— Problem to solve —
State the number of lines in the material below that hold "function", and add nothing to it.

— Records to use —
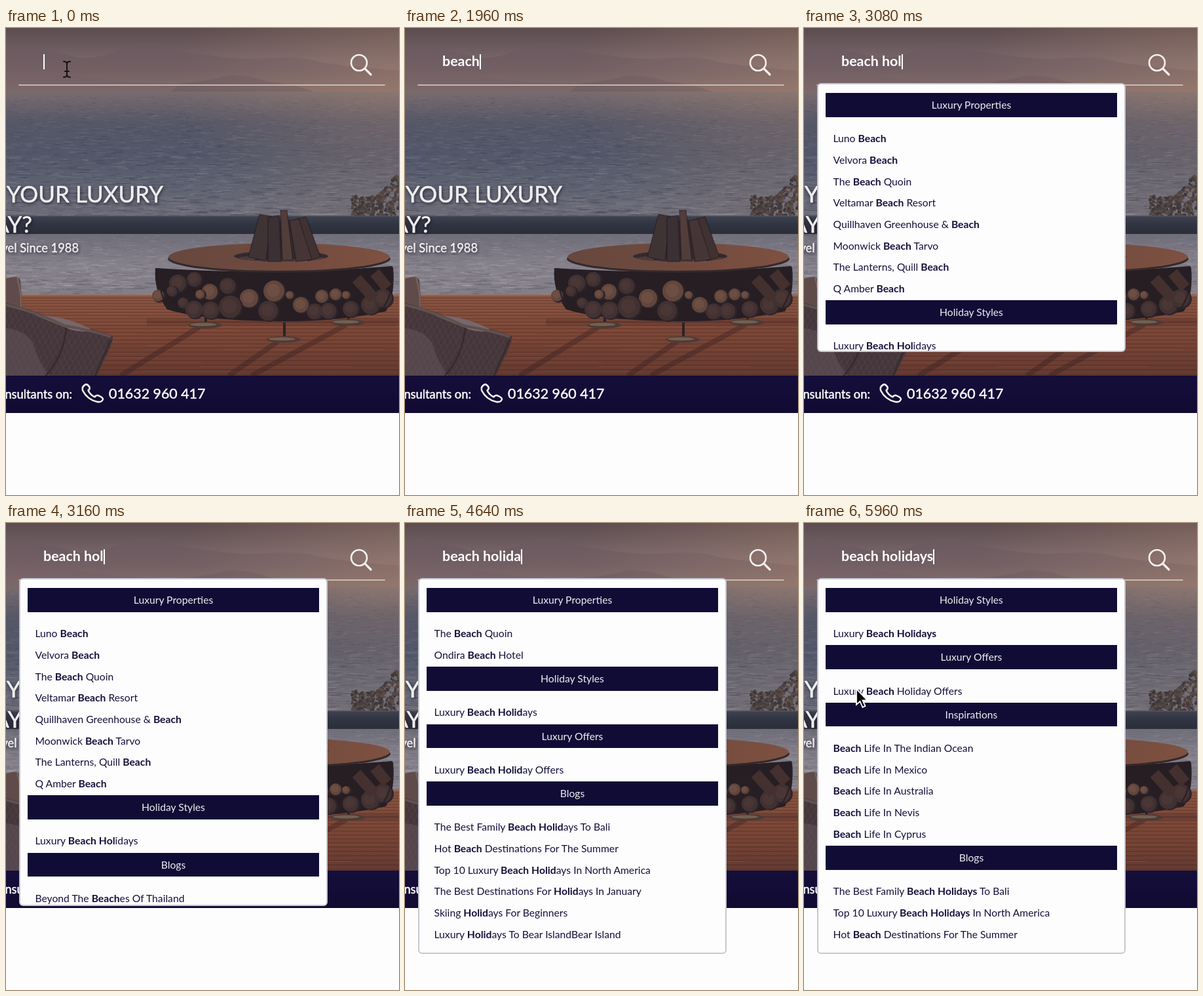
An HTML page with a canvas for the animation above (6000 ms loop, 600 by 712 pixels).

```html
<!DOCTYPE html>
<html lang="en">
<head>
<meta charset="utf-8">
<title>Holiday search</title>
<style>
  html, body { margin: 0; width: 600px; height: 712px; overflow: hidden; background: #fefdfe; }
  body { position: relative; font-family: Lato, "Open Sans", sans-serif; }
  body > * { position: absolute; left: 0; top: 0; }
  text { fill: #fff; stroke: #fff; stroke-width: .45px; }
  .hero { text-shadow: 1px 2px 4px rgba(20, 15, 30, .6); }
  #query { left: 57px; top: 39.5px; height: 23px; border-right: 2px solid #fff; color: #fff;
    font-size: 21.4px; font-weight: 700; line-height: 20px; white-space: pre; }
  #panel { left: 20px; top: 84px; width: 471px; box-sizing: border-box; overflow: hidden;
    padding: 13px 11px 0; border: 2px solid #c8c8d0; border-radius: 6px;
    background: #fefdfe; color: #14103a; font-size: 15.7px; white-space: nowrap; }
  #panel h2 { margin: 1.65px 0 16.65px; height: 36.5px; background: #110c36; color: #eeedf2;
    font-size: inherit; font-weight: 400; line-height: 36.5px; text-align: center; }
  #panel h2:first-child { margin-top: 0; }
  #panel p { margin: 0 0 0 11.5px; height: 32.7px; line-height: 32.7px; }
</style>
</head>
<body>
<canvas id="scene" width="600" height="587"></canvas>
<svg width="600" height="712" fill="none" stroke-linecap="round" stroke-linejoin="round">
  <path d="M20 87H578" stroke="#ddd4cf" stroke-width="1.6"/>
  <g stroke="#f4efee" stroke-width="2.6">
    <circle cx="539" cy="53" r="12"/>
    <path d="M548 62L557 71" stroke-width="3.2"/>
    <path d="M121.500 543.500q-6 3-4.500 9q7 14 22.500 17.500q7 1 8.500-4q0-3-8-6q-3 0-4.500 2.500q-7-3-10-10q3-2 2-5q-3-5-6-4z"/>
  </g>
  <g text-anchor="end">
    <g class="hero">
      <text x="240" y="266" font-size="35">YOUR LUXURY</text>
      <text x="40" y="312" font-size="35">AY?</text>
      <text x="111" y="342" font-size="18.3">vel Since 1988</text>
    </g>
    <text x="101" y="565" font-size="18.3">nsultants on:</text>
  </g>
  <text x="157" y="565" font-size="21.4">01632 960 417</text>
</svg>
<div id="query"></div>
<div id="panel"></div>
<svg id="pointer" width="40" height="40" overflow="visible">
  <path id="beam" d="M-5-12Q0-12 0-8V8Q0 12-5 12M5-12Q0-12 0-8M0 8Q0 12 5 12M-3 3H3"
    fill="none" stroke="#151214" stroke-width="2" stroke-linecap="round"/>
  <path id="arrow" d="M0 0V24L5.500 19L9.500 28L13.500 26L9.500 17.500H17Z" fill="#080808" stroke="#fff" stroke-width="1.8"/>
</svg>
<script>
const $ = id => document.getElementById(id);

// Static backdrop
const g = $('scene').getContext('2d');
let seed = 11;
const rnd = (a = 0, b = 1) => a + (b - a) * ((seed = seed * 16807 % 2147483647) / 2147483647);
const blend = (x0, y0, x1, y1, colors) => {
  const f = g.createLinearGradient(x0, y0, x1, y1);
  colors.forEach((c, i) => f.addColorStop(i / (colors.length - 1), c));
  return f;
};
const fade = (y0, y1, ...colors) => blend(0, y0, 0, y1, colors);
const across = (x0, x1, ...colors) => blend(x0, 0, x1, 0, colors);
const rect = (c, x, y, w, h) => { g.fillStyle = c; g.fillRect(x, y, w, h); };
const shape = (c, d) => { g.fillStyle = c; g.fill(new Path2D(d)); };
const line = (c, w, d) => { g.strokeStyle = c; g.lineWidth = w; g.stroke(new Path2D(d)); };
const oval = (c, x, y, rx, ry = rx) => {
  g.fillStyle = c;
  g.beginPath();
  g.ellipse(x, y, rx, ry, 0, 0, 7);
  g.fill();
};
const ripples = (n, y0, y1, light, dark) => {
  for (let i = 0; i < n; i++) {
    const y = rnd(y0, y1), size = .5 + (y - y0) / (y1 - y0);
    rect(i % 2 ? light : dark, rnd(-20, 600), y, rnd(5, 20) * size, size);
  }
};

function drawSea() {
  rect(fade(0, 100, '#5c4c4f', '#78666a', '#89746f'), 0, 0, 600, 100);
  shape(fade(25, 100, '#6a5a60', '#725f64', '#846f6c'),
    'M0 27Q60 29 105 44Q135 49 165 36Q200 22 235 25Q265 37 310 41Q350 49 400 46Q450 42 480 52Q530 60 600 65V100H0Z');
  shape('#745f6466', 'M0 70Q60 67 130 76T260 84Q310 79 340 72Q372 71 400 82Q440 85 472 98H0Z');
  shape('#6d5c6299', 'M265 86Q315 80 340 72Q372 71 400 82Q440 85 472 98H250Z');
  rect(fade(97, 287, '#786b6e', '#565767', '#525769', '#5e6271', '#6e6d79'), 0, 97, 600, 190);
  ripples(2200, 103, 287, 'rgba(160,153,165,.2)', 'rgba(40,44,64,.2)');
  const glow = g.createRadialGradient(600, 70, 0, 600, 70, 330);
  glow.addColorStop(0, 'rgba(190,145,115,.3)');
  glow.addColorStop(1, 'rgba(190,145,115,0)');
  rect(glow, 0, 0, 600, 300);
}

function drawTerrace() {
  for (let i = 0; i < 330; i++) {
    const x = rnd(528, 602), top = 256 - Math.max(0, x - 568) * 1.1;
    oval(['#4a403f', '#5a4b45', '#3d383c'][i % 3], x, rnd(top, 287), rnd(1, 3));
  }
  rect(fade(286, 315, '#3f4250', '#303340', '#2b2d3a'), 0, 286, 600, 29);
  rect('#52545f', 0, 286, 600, 1.5);
  rect(fade(314, 408, '#6f6d79', '#85818b', '#837e87'), 0, 314, 600, 94);
  ripples(1300, 316, 406, 'rgba(190,183,193,.24)', 'rgba(72,72,90,.22)');
  rect(fade(406, 530, '#8b5542', '#7b4636', '#643a31'), 0, 406, 600, 124);
  rect('#93705f', 0, 406, 600, 2);
  for (let y = 411; y < 530; y += 4 + (y - 406) / 35) {
    rect('rgba(45,22,24,.3)', 0, y, 600, 1.1);
    rect('rgba(165,95,68,.2)', rnd(0, 350), y + 2, rnd(100, 250), 1.5);
  }
  rect(fade(440, 456, 'rgba(45,27,30,0)', 'rgba(45,27,30,.3)', 'rgba(45,27,30,0)'), 215, 440, 385, 16);
  line('rgba(50,27,30,.35)', 8, 'M295 456L175 530M415 478L340 530M520 452L375 530');
}

function drawFirePit() {
  for (const [x, y] of [[305, 453], [425, 475], [523, 449]]) {
    rect('#2c2326', x - 2, y - 26, 4, 26);
    oval('#4c3b38', x - 1, y, 26, 5);
    oval('#74604f', x - 4, y - 1, 20, 2.5);
  }
  shape('#261e23', 'M228 366Q410 378 590 363Q596 404 580 432Q500 449 410 447Q300 446 246 429Q225 400 228 366Z');
  const logs = [
    [311, 402, 12], [371, 412, 14], [409, 401, 16], [450, 422, 12], [482, 409, 10], [232, 408, 9], [296, 406, 7], [503, 406, 9],
    [433, 407, 6], [519, 407, 6], [287, 383, 11], [262, 389, 13], [270, 419, 8], [253, 401, 8], [287, 429, 13], [312, 430, 13],
    [342, 425, 17], [338, 393, 12], [400, 431, 15], [471, 432, 12], [492, 431, 12], [526, 428, 12], [556, 422, 14], [575, 412, 14]];
  logs.forEach(([x, y, r], i) => {
    const bright = i < 10;
    oval('#2e2428', x + 2, y + 1, r + 1);
    oval(bright ? '#61463e' : '#423133', x, y, r);
    oval(bright ? '#6d4e43' : '#493635', x - 1, y - 1, r * .65);
  });
  line('#43302f', 17, 'M535 382L562 412M563 373L582 396');
  line('#2a2026', 2, 'M234 366Q232 412 252 428M590 365Q594 400 574 430');
  oval('#34292d', 417, 352, 170, 21);
  oval(across(247, 587, '#67473e', '#704a3e', '#7f5141'), 417, 349, 169, 21);
  oval('#332a2f', 420, 348, 72, 8);
  oval('#4d3b3a', 420, 351, 65, 5);
  const sticks = ['M370 349L387 284L405 287L397 355Z', 'M445 291L458 288L480 349L461 355Z',
    'M419 278L429 278L438 354H422Z', 'M433 294L447 291L467 353L443 356Z', 'M400 289L417 286L420 356H400Z'];
  shape('#342a2e', 'M384 296L455 292L470 352L380 354Z');
  sticks.forEach((d, i) => {
    shape(['#3f3336', '#403133', '#523d3a', '#463537', '#3b3034'][i], d);
    line('rgba(30,22,27,.45)', 1.5, d);
  });
}

function drawChair() {
  const body = 'M0 419Q48 432 92 451Q141 460 163 470Q166 478 138 530H0Z';
  shape('#5f4b49', 'M0 382Q17 376 22 384L25 428L0 420Z');
  line('#7a645e', 2, 'M17 381Q23 400 23 427');
  shape('#44363b', body);
  shape('#76686b', 'M45 438Q90 438 129 459Q125 466 99 460Z');
  shape('#54464c', 'M0 458Q25 459 41 479Q50 510 66 530H0Z');
  g.save();
  g.clip(new Path2D(body));
  for (let x = -110; x < 180; x += 9) {
    line('rgba(115,94,92,.2)', 1.2, `M${x} 530L${x + 75} 420M${x} 420L${x + 50} 530`);
  }
  g.restore();
  line('#615050', 4, 'M0 422Q48 434 90 454Q136 462 160 471');
  line('#382c31', 3, 'M160 475L136 530M92 457Q88 500 61 530');
}

drawSea();
drawTerrace();
drawFirePit();
drawChair();
rect(fade(530, 587, '#140e3a', '#110b33'), 0, 530, 600, 57);

// Search results; a leading # marks a section title
const bali = 'The Best Family Beach Holidays To Bali';
const summer = 'Hot Beach Destinations For The Summer';
const america = 'Top 10 Luxury Beach Holidays In North America';
const styles = ['#Holiday Styles', 'Luxury Beach Holidays'];
const offers = ['#Luxury Offers', 'Luxury Beach Holiday Offers'];
const broad = ['#Luxury Properties', 'Luno Beach', 'Velvora Beach', 'The Beach Quoin', 'Veltamar Beach Resort',
  'Quillhaven Greenhouse & Beach', 'Moonwick Beach Tarvo', 'The Lanterns, Quill Beach', 'Q Amber Beach',
  ...styles, '#Blogs', 'Beyond The Beaches Of Thailand', bali, summer];
const narrow = ['#Luxury Properties', 'The Beach Quoin', 'Ondira Beach Hotel', ...styles, ...offers,
  '#Blogs', bali, summer, america, 'The Best Destinations For Holidays In January',
  'Skiing Holidays For Beginners', 'Luxury Holidays To Bear IslandBear Island'];
const exact = [...styles, ...offers, '#Inspirations',
  ...['The Indian Ocean', 'Mexico', 'Australia', 'Nevis', 'Cyprus'].map(p => 'Beach Life In ' + p),
  '#Blogs', bali, america, summer];

const OPEN = 2960;
const results = [[OPEN, 'Hol', broad], [4000, 'Holid', narrow], [4840, 'Holida', narrow],
  [5120, 'Holiday', narrow], [5360, 'Holidays', exact]];
const phrase = 'beach holidays';
const keys = [680, 880, 1240, 1480, 1720, 2080, 2360, 2560, 2760, 3440, 3760, 4320, 4720, 5080];

const listHtml = (word, rows) => rows.map(row => {
  if (row[0] === '#') return `<h2>${row.slice(1)}</h2>`;
  const text = row.replace('&', '&amp;').replace(new RegExp(`Beach|${word}`, 'g'), '<b>$&</b>');
  return `<p>${text}</p>`;
}).join('');

let shown;
function render() {
  const t = performance.now() % 6000;
  $('query').textContent = phrase.slice(0, keys.filter(k => t >= k).length);

  const result = results.filter(r => t >= r[0]).pop();
  if (result !== shown) {
    shown = result;
    $('panel').innerHTML = result ? listHtml(result[1], result[2]) : '';
  }
  $('panel').style.display = result ? '' : 'none';
  $('panel').style.height = 573 - 546 * Math.exp((OPEN - t) / 100) + 'px';

  // The pointer hides while typing, then glides down to the results
  const p = Math.min(1, Math.max(0, (t - 5520) / 400));
  const move = p * p * (3 - 2 * p);
  const x = 93 - 13 * move, y = 63 + 190 * move;
  $('pointer').style.transform = `translate(${x}px, ${y}px)`;
  $('pointer').style.display = t < keys[0] || t >= 5520 ? '' : 'none';
  $('beam').style.display = y < 84 ? '' : 'none';
  $('arrow').style.display = y < 84 ? 'none' : '';
  requestAnimationFrame(render);
}
render();
</script>
</body>
</html>
```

— Solution to this task —
5